### Aim of the exercise
Wherever the word "grow" appears in the entries, copy the whole line.

### Record extracts
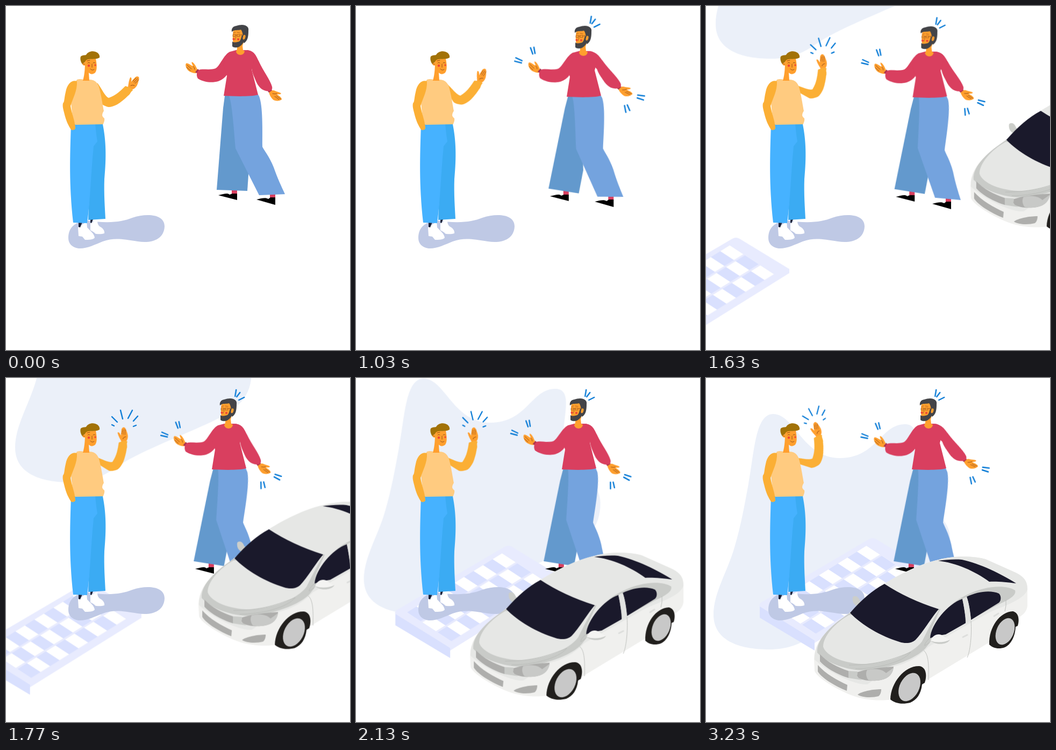
Recreate the animation shown at these times as an HTML page without scripts. Size 640 by 640 pixels, loop 5.16 s.

```html
<!DOCTYPE html>
<html lang="en">
<head>
<meta charset="utf-8">
<title>Two friends and a car</title>
<style>
html, body { margin: 0; width: 100%; height: 100%; overflow: hidden; background: #fff; }
svg { display: block; width: 100%; height: 100%; }

.move { animation: 5160ms linear infinite; }
.blob { animation-name: blob; }
.keyboard { animation-name: keyboard; }
.car { animation-name: car; }
.walker { animation-name: walk; }
.leg-b { animation-name: leg-b; transform-origin: 415px 170px; }
.foot-b { animation-name: foot-b; transform-origin: 426px 343px; }
.leg-f { animation-name: leg-f; transform-origin: 445px 170px; }
.foot-f { animation-name: foot-f; transform-origin: 496px 351px; }
.arm-l { animation-name: arm-l; transform-origin: 418px 95px; }
.arm-r { animation-name: arm-r; transform-origin: 458px 93px; }
.wave { animation-name: wave; transform-origin: 172px 153px; }
.pop { animation-name: pop; }
.grow { animation-name: grow; transform-origin: 219px 101px; }

@keyframes blob {
  0%, 25.48% { transform: translate(5px, -520px); animation-timing-function: cubic-bezier(.333, 0, .667, 1); }
  45.83%, 100% { transform: none; }
}
@keyframes keyboard {
  0%, 28.1% { transform: translate(-430px, 225px); animation-timing-function: cubic-bezier(.333, 1, .667, 1); }
  49.96%, 100% { transform: none; }
}
@keyframes car {
  0%, 26.86% { transform: translate(676px, -437px); animation-timing-function: cubic-bezier(.333, 1, .667, 1); }
  46.24%, 100% { transform: none; }
}
@keyframes walk { 0% { transform: none; } 33.72%, 100% { transform: translate(-22px, 3px); } }
@keyframes leg-b { 0% { transform: rotate(0deg); } 18.99%, 100% { transform: rotate(7deg); } }
@keyframes foot-b { 0% { transform: rotate(0deg); } 18.99%, 100% { transform: rotate(-7deg); } }
@keyframes leg-f { 0%, 13.5% { transform: rotate(0deg); } 33.72%, 100% { transform: rotate(8.5deg); } }
@keyframes foot-f { 0%, 13.5% { transform: rotate(0deg); } 33.72%, 100% { transform: rotate(-8.5deg); } }
@keyframes arm-l {
  0% { transform: rotate(0deg); }
  12.21% { transform: rotate(2.6deg); }
  27.71% { transform: rotate(2deg); }
  34.3% { transform: rotate(1deg); }
  37.4% { transform: rotate(3deg); }
  49.03% { transform: rotate(2.8deg); }
  62.6%, 100% { transform: rotate(-.6deg); }
}
@keyframes arm-r {
  0%, 12.21% { transform: rotate(0deg); }
  19.96% { transform: rotate(-11deg); }
  27.71% { transform: rotate(-9.3deg); }
  34.3% { transform: rotate(-1deg); }
  37.4%, 39% { transform: rotate(2.5deg); }
  49.03% { transform: rotate(-10.4deg); }
  51.74%, 100% { transform: rotate(-11.5deg); }
}
@keyframes wave {
  0%, 14.34% { transform: rotate(0deg); }
  27.71% { transform: rotate(-28deg); }
  32% { transform: rotate(-40deg); }
  34.3% { transform: rotate(-36.5deg); }
  37.4%, 39.34% { transform: rotate(-33.5deg); }
  49.03% { transform: rotate(-46.5deg); }
  55.23% { transform: rotate(-57deg); }
  62.6%, 100% { transform: rotate(-50.5deg); }
}
@keyframes pop {
  0%, 12.6% { transform: scale(0); }
  17.44% { transform: scale(1.2); }
  20.74%, 100% { transform: scale(1); }
}
@keyframes grow {
  0%, 23% { transform: scale(0); }
  27.71% { transform: scale(.55); }
  32%, 34.3% { transform: scale(1); }
  49.03%, 100% { transform: scale(.89); }
}

.marks { fill: none; stroke: #0a7bd6; stroke-width: 2.4; stroke-linecap: round; }
.ink { fill: none; stroke: #7d3d14; stroke-width: .8; stroke-linecap: round; }
.seam { fill: none; stroke: #b9bbb8; stroke-width: .9; }
.skin { fill: #ff9f2e; }
.sleeve { fill: #fbaf35; }
.red { fill: #d93f5f; }
.cuff { fill: #a9324f; }
.cheek { fill: #ef4436; }
.dark { fill: #434448; }
.glass { fill: #1a192b; }
.paint { fill: #e6e7e5; }
.trim { fill: #c9cbc8; }
.vent { fill: #aeaeac; }
.tyre { fill: #211f1d; }
.rim { fill: #c8c8c8; }
</style>
</head>
<body>
<svg viewBox="0 0 640 640">
  <defs>
    <pattern id="keys" width="2" height="2" patternUnits="userSpaceOnUse">
      <path fill="#d9e0fe" d="M0 .06h1v.88h-1zM1 1.06h1v.88h-1z"/>
      <path fill="#fff" d="M1 .06h1v.88h-1zM0 1.06h1v.88h-1z"/>
    </pattern>
  </defs>

  <path class="move blob" fill="#ebf0f9" d="M79 197C90 140 91 67 125 67C165 67 180 149 249 149C318 149 325 86 370 86C385 86 390 96 390 112C390 140 380 175 387 205C395 240 454 250 454 298C454 345 430 368 380 392C320 420 240 450 200 478C175 496 150 505 118 505C60 505 14 488 14 440C14 400 40 360 53 315C65 275 72 235 79 197Z"/>

  <g class="move keyboard">
    <path fill="#d9e0fe" d="M100 423L202 488V507L100 446Z"/>
    <path fill="#e8ebfe" d="M102 418L303 300Q310 296 317 300L409 356V364L202 493V488L100 425Q98 421 102 418Z"/>
    <rect width="10" height="3" fill="url(#keys)" transform="matrix(17.7 -11 28.5 18.6 120 421)"/>
  </g>

  <g id="greeter">
    <path fill="#bfc9e5" d="M116 432C116 410 130 402 150 399C190 405 215 402 235 394C262 385 295 387 295 410C294 435 270 442 245 438C215 433 200 431 180 438C165 444 150 452 135 451C122 449 116 441 116 432Z"/>
    <path fill="#fff" d="M134 412L150 401L151 412C157 419 164 423 165 431C163 435 153 435 147 435L142 429L135 428Z"/>
    <path fill="#fff" d="M157 404L170 398C170 404 171 407 174 410C180 413 184 418 183 423C178 425 170 424 167 424C163 420 160 419 157 417Z"/>
    <path fill="#1b2238" d="M135 402H142L138 412L135 411ZM157 397H162L159 404L157 403Z"/>
    <path fill="#3babf3" d="M160 220H180C186 250 187 280 183 322C182 350 184 375 185 396L153 398Z"/>
    <path fill="#46b2ff" d="M121 220H166C167 230 168 241 170 252L163 261C158 310 157 360 151 404L125 403C117 330 119 280 121 220Z"/>

    <g class="move wave">
      <path class="skin" d="M227 151C228 143 229 137 231 133C234 132 234 137 233 141C237 136 241 131 244 131C248 131 248 134 247 138C245 146 243 151 238 154C235 156 231 155 227 151Z"/>
      <path class="ink" d="M236 140L242 134M238 142L245 135M240 144L247 137M232 148Q236 146 239 148"/>
      <path class="sleeve" d="M170 143C179 155 184 168 191 171C205 166 213 158 222 149C230 151 235 153 236 157C231 160 231 165 227 167C212 182 200 188 191 188C184 187 177 182 176 180L168 160Z"/>
      <g transform="rotate(36.5 172 153)">
        <path class="move marks grow" d="M197 72L207 82M213 60L217 76M235 60L227 75M245 71L237 80M197 87L201 89M237 90L242 88"/>
      </g>
    </g>

    <path fill="#ffcb80" d="M132 137C140 134 144 138 150 138C158 135 168 138 172 148C176 158 180 185 182 195C178 202 178 205 183 209C184 214 181 218 181 220L129 221C122 210 123 190 120 175C124 160 126 150 128 143Z"/>
    <path class="sleeve" d="M132 140C124 137 114 143 111 160C108 172 109 178 106 181C105 186 106 190 108 198C112 215 116 222 121 230C125 232 128 230 129 228C129 215 122 200 120 186C124 172 133 158 132 140Z"/>
    <path class="skin" d="M147 99L167 98C169 108 170 119 166 124C161 128 157 127 154 124L155 139H143C147 125 147 112 147 99Z"/>
    <path fill="#a27207" d="M144 110C140 107 137 99 139 94C142 91 146 92 149 91C152 85 160 83 166 85C172 87 175 91 174 96C168 100 160 98 154 99C148 99 147 104 144 110Z"/>
    <circle class="skin" cx="145.500" cy="108" r="2.800"/>
    <circle class="cheek" cx="154" cy="111" r="2.200"/><circle class="cheek" cx="166" cy="110" r="1.700"/>
    <path class="ink" d="M152 106Q154 104 156 106M162 106Q164 104 166 106M160 108V114M157 117Q160 121 164 118M151 102L156 101M144 107L146 109"/>
  </g>

  <g class="move walker">
    <g class="move leg-b">
      <g class="move foot-b">
        <path class="red" d="M420 340H430V350H420Z"/>
        <path d="M395 352C405 350 412 347 416 351L421 349H430V361Z"/>
      </g>
      <path fill="#6399cd" d="M408 160L404 190L392 342L449 344L452 300L430 160Z"/>
    </g>
    <g class="move leg-f">
      <g class="move foot-f">
        <path class="red" d="M491 348H501V357H491Z"/>
        <path d="M466 360C476 357 484 356 488 359L492 356H501V370Z"/>
      </g>
      <path fill="#74a3de" d="M413 160H466L471 168C478 186 477 230 477 262C480 268 490 280 498 300C505 320 512 335 519 350L471 352L427 265C424 230 421 190 417 174Z"/>
    </g>

    <g class="move arm-r">
      <path class="skin" d="M489 160C493 156 497 156 501 158C505 160 510 160 512 163C510 165 507 164 504 164C509 168 513 170 513 174C509 177 502 177 498 175C493 171 490 165 489 160Z"/>
      <path class="ink" d="M496 163Q500 164 504 163M500 168L508 174M503 167L511 173"/>
      <path class="cuff" d="M486 157L492 151L495 157L489 161Z"/>
      <path class="red" d="M448 82C462 83 465 92 470 102C478 120 492 138 495 150C497 158 489 159 484 158C475 156 470 150 466 142C462 132 458 125 457 116L446 100Z"/>
      <g transform="rotate(9.300 458 93) translate(18 -2)">
        <path class="move marks pop" style="transform-origin:494px 162px" d="M516 168L528 170M515 173L526 177M492 186L494 198M497 185L501 195"/>
      </g>
    </g>

    <g class="move arm-l">
      <path class="skin" d="M356 118C353 111 350 106 346 104C344 106 348 110 348 112C343 110 337 105 335 107C333 110 335 115 338 119C342 123 348 125 354 125Z"/>
      <path class="ink" d="M337 110L345 117M336 114L343 120M348 112Q351 114 351 118"/>
      <path class="cuff" d="M352 123L357 117L361 121L357 126Z"/>
      <path class="red" d="M417 85C405 90 398 112 390 116C380 120 365 116 359 119C354 123 354 130 357 135C370 143 385 143 395 140C403 137 408 132 411 128L425 100Z"/>
      <g transform="rotate(-2 418 95) translate(18 -2)">
        <path class="move marks pop" style="transform-origin:327px 115px" d="M294 98L305 103M292 104L304 107M320 80L324 91M326 79L328 90"/>
      </g>
    </g>

    <path class="red" d="M405 167L411 130L404 108C408 96 412 87 417 85L428 82H445C455 81 462 88 463 95L457 118L469 165C455 169 425 168 405 167Z"/>
    <path class="skin" d="M423 45L441 42L443 62C443 66 441 70 440 74L441 82L444 84C443 93 430 93 428 85L430 80V74H426C421 70 421 55 423 45Z"/>
    <path class="dark" d="M421 66C424 69 430 67 434 66C437 63 438 58 439 53L445 60C443 66 440 72 435 75C431 78 424 78 421 75Z"/>
    <path class="dark" d="M420 48C419 42 422 38 428 37C434 35 440 34 445 36C449 38 452 40 451 46C451 56 450 64 443 69C440 66 441 60 441 55C440 50 439 46 437 44C431 46 426 43 420 48Z"/>
    <ellipse class="skin" cx="443" cy="58" rx="2.300" ry="4.500" transform="rotate(15 443 58)"/>
    <circle class="cheek" cx="423.500" cy="61.500" r="2"/><circle class="cheek" cx="432" cy="62" r="2"/>
    <path class="ink" stroke-opacity=".7" d="M422.500 53h4.500v3.500h-4.500zM430 53h5v3.500h-5zM427 54H430M435 54L440 53M423 50L427 49M430 49L435 50M428 57L426 63M424 70Q427 73 430 70"/>
    <g transform="translate(17.200 -2)">
      <path class="move marks pop" style="transform-origin:420px 52px" d="M433 21L431 33M440 26L434 34M448 35L438 40"/>
    </g>
  </g>

  <g class="move car">
    <path fill="#ccceca" d="M273 408C277 403 284 407 286 414L292 420L280 424C274 421 272 414 273 408Z"/>
    <path fill="#f0f0ee" d="M201 522C202 500 212 482 232 466L332 383C360 365 400 345 433 338C460 330 500 331 520 337L576 362C592 370 598 378 598 392V424C597 434 590 441 581 446L530 490L406 565L345 598C320 602 290 598 270 590C240 578 205 556 202 545Z"/>
    <path class="paint" d="M202 516C204 500 214 480 232 466L332 383C360 365 400 345 433 338C460 330 500 331 520 337L576 362C592 370 598 378 598 394C590 415 550 424 520 440L414 500C395 520 372 532 349 537L300 570C275 572 225 545 202 524Z"/>
    <path class="trim" d="M268 437C235 458 205 485 207 511C225 532 270 546 300 544C345 540 398 520 412 498L420 488L470 462L545 421C565 412 578 404 575 395C558 384 520 386 486 403C455 417 435 440 416 474L436 430Z"/>
    <path class="paint" d="M266 441C240 456 218 480 218 500C224 519 262 533 300 532C340 529 384 514 402 490C410 474 422 450 433 432Z"/>
    <path class="seam" d="M278 541C315 541 365 530 381 510C350 522 320 534 266 534"/>
    <path class="glass" d="M332 383Q376 412 433 430C420 445 402 475 390 487C384 493 372 495 360 491C325 480 290 460 268 437Q300 400 332 383Z"/>
    <path class="glass" d="M432 340C446 338 462 337 476 338C510 345 550 365 577 382C560 380 540 378 527 379C500 359 465 344 432 340Z"/>
    <path class="glass" d="M417 484C419 457 450 420 477 411C480 425 483 443 483 456L446 477L428 480ZM485 407C505 397 530 394 545 401C550 406 549 415 545 418L493 450C491 432 489 418 485 407Z"/>
    <path fill="#e2e3e1" d="M477 411L485 407C489 418 492 435 493 451L484 456C483 443 480 425 477 411Z"/>
    <path class="vent" d="M212 514C225 528 246 539 265 545V558C245 552 222 539 212 527ZM208 534C222 550 245 563 263 571L262 582C240 573 216 559 208 546ZM282 589C290 583 310 579 326 579C326 585 324 590 321 592C310 595 290 595 282 589Z"/>
    <path class="trim" d="M265 545L282 546L281 556L290 562L265 558Z"/>
    <path class="vent" d="M282 547C300 541 330 538 349 537C348 550 340 559 325 562C310 565 283 563 281 554Z"/>
    <path fill="#c8c9c7" d="M300 543C312 540 328 541 335 549L349 539C347 551 340 559 325 562C315 564 306 563 302 562C297 555 297 548 300 543Z"/>
    <path class="seam" d="M405 507C416 515 414 545 414 562M493 452C495 480 491 510 486 520M558 413Q559 424 556 434M417 484C408 490 406 498 407 498L416 492"/>
    <path fill="none" stroke="#dddedc" stroke-width="3" stroke-linecap="round" d="M478 482L486 478M536 443L544 438"/>
    <path fill="#f4f4f2" d="M418 489C421 479 430 475 438 478L454 488C448 495 428 497 418 489Z"/>
    <path class="trim" d="M418 489Q436 495 454 487C449 496 428 498 418 489Z"/>

    <path class="tyre" d="M343 598C344 566 370 535 397 536C411 538 411 556 407 567L402 570C400 588 392 599 380 604C364 608 351 605 343 598Z"/>
    <ellipse class="rim" cx="378.500" cy="575" rx="18" ry="28" transform="rotate(27 378.500 575)"/>
    <path class="tyre" d="M527 496C526 463 547 435 571 434C583 437 583 452 580 461L576 463C575 482 567 496 556 501C545 505 534 503 527 496Z"/>
    <ellipse class="rim" cx="556.500" cy="471.500" rx="16" ry="26" transform="rotate(23 556.500 471.500)"/>
  </g>
</svg>
</body>
</html>
```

### Response to this task
.grow { animation-name: grow; transform-origin: 219px 101px; }
@keyframes grow {
        <path class="move marks grow" d="M197 72L207 82M213 60L217 76M235 60L227 75M245 71L237 80M197 87L201 89M237 90L242 88"/>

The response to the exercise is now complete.